PONTE VEDRA BEACH — One round away from one of the biggest wins of his career, Lee Westwood knows what to expect on the final day of the Players Championship.
Not only because of his 17 years as a pro and his 30 victories worldwide, or his 54-hole lead last month at the Masters. Saturday at TPC Sawgrass was enough of a reminder.
Westwood watched a two-shot lead turn into a two-shot deficit. Over the final hour, Robert Allenby picked up three shots on the last three holes, and Heath Slocum dropped four shots on the last six.
The day ended with Westwood hitting a daring shot with a 6-iron through a gap in the trees for par on the 18th hole for 2-under 70 to finish the third round with a one-shot lead, same as he started it. He has more company on the leaderboard now — Masters champion Phil Mickelson included — but the course is as significant as the names behind him.
"There was no real scope for thinking about anything else other than what I was doing," Westwood said. "It's that kind of golf course. If you play well, birdies are available. If you don't hit good shots, they penalize you.

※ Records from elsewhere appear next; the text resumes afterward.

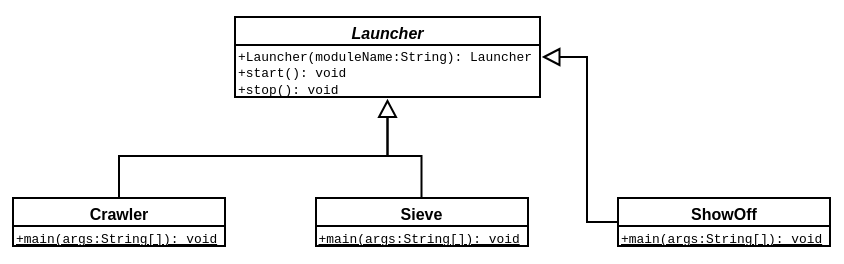
<!DOCTYPE html>
<html lang="en">
<head>
<meta charset="utf-8">
<title>Launcher class diagram</title>
<style>
:root { --ink: #000; --paper: #fff; --stroke: 2px; }
* { box-sizing: border-box; margin: 0; padding: 0; }
html, body { width: 844px; height: 264px; overflow: hidden; background: var(--paper); }
.diagram { position: relative; width: 844px; height: 264px; color: var(--ink); }
.connectors { position: absolute; inset: 0; fill: none; stroke: var(--ink); stroke-width: 2; }
.connectors polygon { fill: var(--paper); }
.class-box {
  position: absolute; top: 197px; width: 214px; height: 50px;
  border: var(--stroke) solid var(--ink); background: var(--paper);
}
.class-name {
  height: 28px; padding-top: 6px;
  border-bottom: var(--stroke) solid var(--ink);
  font: bold 16px/20px "Liberation Sans", Arial, sans-serif; text-align: center;
}
.operations {
  padding: 5px 0 0 2px; list-style: none;
  font: 12.9px/16.4px "Liberation Mono", "Courier New", monospace;
}
.operations li { white-space: nowrap; }
.static { text-decoration: underline; }
.launcher { left: 234px; top: 16px; width: 307px; height: 82px; }
.launcher .class-name { font-style: italic; }
.launcher .operations { padding-top: 4px; }
.crawler { left: 12px; }
.sieve { left: 314.5px; }
.showoff { left: 617px; }
</style>
</head>
<body>
<main class="diagram">
  <svg class="connectors" width="844" height="264" viewBox="0 0 844 264" aria-hidden="true">
    <path d="M119 198V156H387.5V117"/>
    <path d="M421.5 198V156H387.5V117"/>
    <polygon points="387.5,101 396,117 379,117"/>
    <path d="M618 222H587V57H560"/>
    <polygon points="544,57 559.5,49 559.5,65"/>
  </svg>
  <section class="class-box launcher">
    <h1 class="class-name">Launcher</h1>
    <ul class="operations">
      <li>+Launcher(moduleName:String): Launcher</li>
      <li>+start(): void</li>
      <li>+stop(): void</li>
    </ul>
  </section>
  <section class="class-box crawler">
    <h2 class="class-name">Crawler</h2>
    <ul class="operations"><li class="static">+main(args:String[]): void</li></ul>
  </section>
  <section class="class-box sieve">
    <h2 class="class-name">Sieve</h2>
    <ul class="operations"><li class="static">+main(args:String[]): void</li></ul>
  </section>
  <section class="class-box showoff">
    <h2 class="class-name">ShowOff</h2>
    <ul class="operations"><li class="static">+main(args:String[]): void</li></ul>
  </section>
</main>
</body>
</html>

That's what good golf courses do to you."
This day, this course did both.
Mickelson suddenly was back in the picture, along with that No. 1 world ranking, because of his 66 that put him five shots behind. Tiger Woods was not, courtesy of a bogey-bogey finish for 71 that put him 10 shots behind. Tampa's Ruji Imada, who began the day one shot behind Westwood, shot 4-over 76 and fell seven shots behind Westwood, who was at 14-under 202.
U.S. Open champion Lucas Glover, the only player in the top 10 with a major, didn't make a birdie until the ninth hole in his round of 69. He was in second at 12-under 204, with Torrey Pines winner Ben Crane (68) and Francesco Molinari (71).
"The golf course changed a lot. It got really firm (Saturday) afternoon," Westwood said. "I thought I played well, gave myself a lot of chances, missed a couple, but all in all, I was pleased with the way I played."
Mickelson began the day nine shots out of the lead, same as Woods. They went opposite directions, however. Mickelson didn't make a bogey until the final hole to put himself back into the picture.
"I feel like things started to click a little bit (Saturday), and I think I've got one more low round in me," he said. "I just hope that it will be enough, that I'll be within striking distance."
To reach No. 1 for the first time in his career, Mickelson has to win and have Woods finish out of the top five. Woods was tied for 45th after the third round.
Seconds after getting an autograph from Mickelson, a young boy decided to talk a little trash to Woods.
As Woods walked by after his round, the kid yelled, "Tiger, say so long to No. 1. Kiss it goodbye."
Woods showed no reaction. He was more concerned with getting back on track.
"I hit more good shots (Saturday) than I have all week," Woods said. "So you don't turn this thing around overnight and then just go out there and play great golf. This is a process, especially since I haven't played at all. I just need more rounds."
Allenby was five shots behind when he walked off the 13th tee. He made up ground quickly with a 6-iron to about 12 feet on the par-5 16th for eagle, then a 12-foot birdie on the island-green 17th that curled into the side of the cup. He shot 67 to get in the final group.
"That's the thing," Allenby said. "You don't know what's going to happen out there. All you can do is just play your own golf. But I knew I had to push it a little bit just to try to get within reach.
"Obviously, the leaderboard changed a couple of times through the back nine. Luckily for me, I did well on the finishing holes."
Slocum ran off three birdies in four holes around the turn to reach 15 under until a three-putt from the fringe below a steep ridge on the 13th changed everything. He bogeyed the 15th, then dumped his tee shot into the water on 17 for double bogey. After all that, he shot 72.
His finish put him at 11-under 205, tied with Tim Clark (66), Charley Hoffman (69) and Chris Stroud (66).
The splash of the day came from Kevin Stadler on the par-4 18th after he pulled his tee shot into the water, did the same thing with his next shot, then tossed his 3-wood so far into the lagoon that it wasn't retrievable. "We went nuts," onlooker Jason Thomas of Jacksonville said of the crowd's reaction. "It was awesome." Stadler eventually finished with quintuple-bogey 9.
European: Fredrik Andersson Hed shot 9-under 63 to move to 17-under 199 for a six-stroke lead after the third round of the Italian Open at Turin. Italian 17-year-old phenom Matteo Manassero, making his pro debut, shot par and was at 4 under.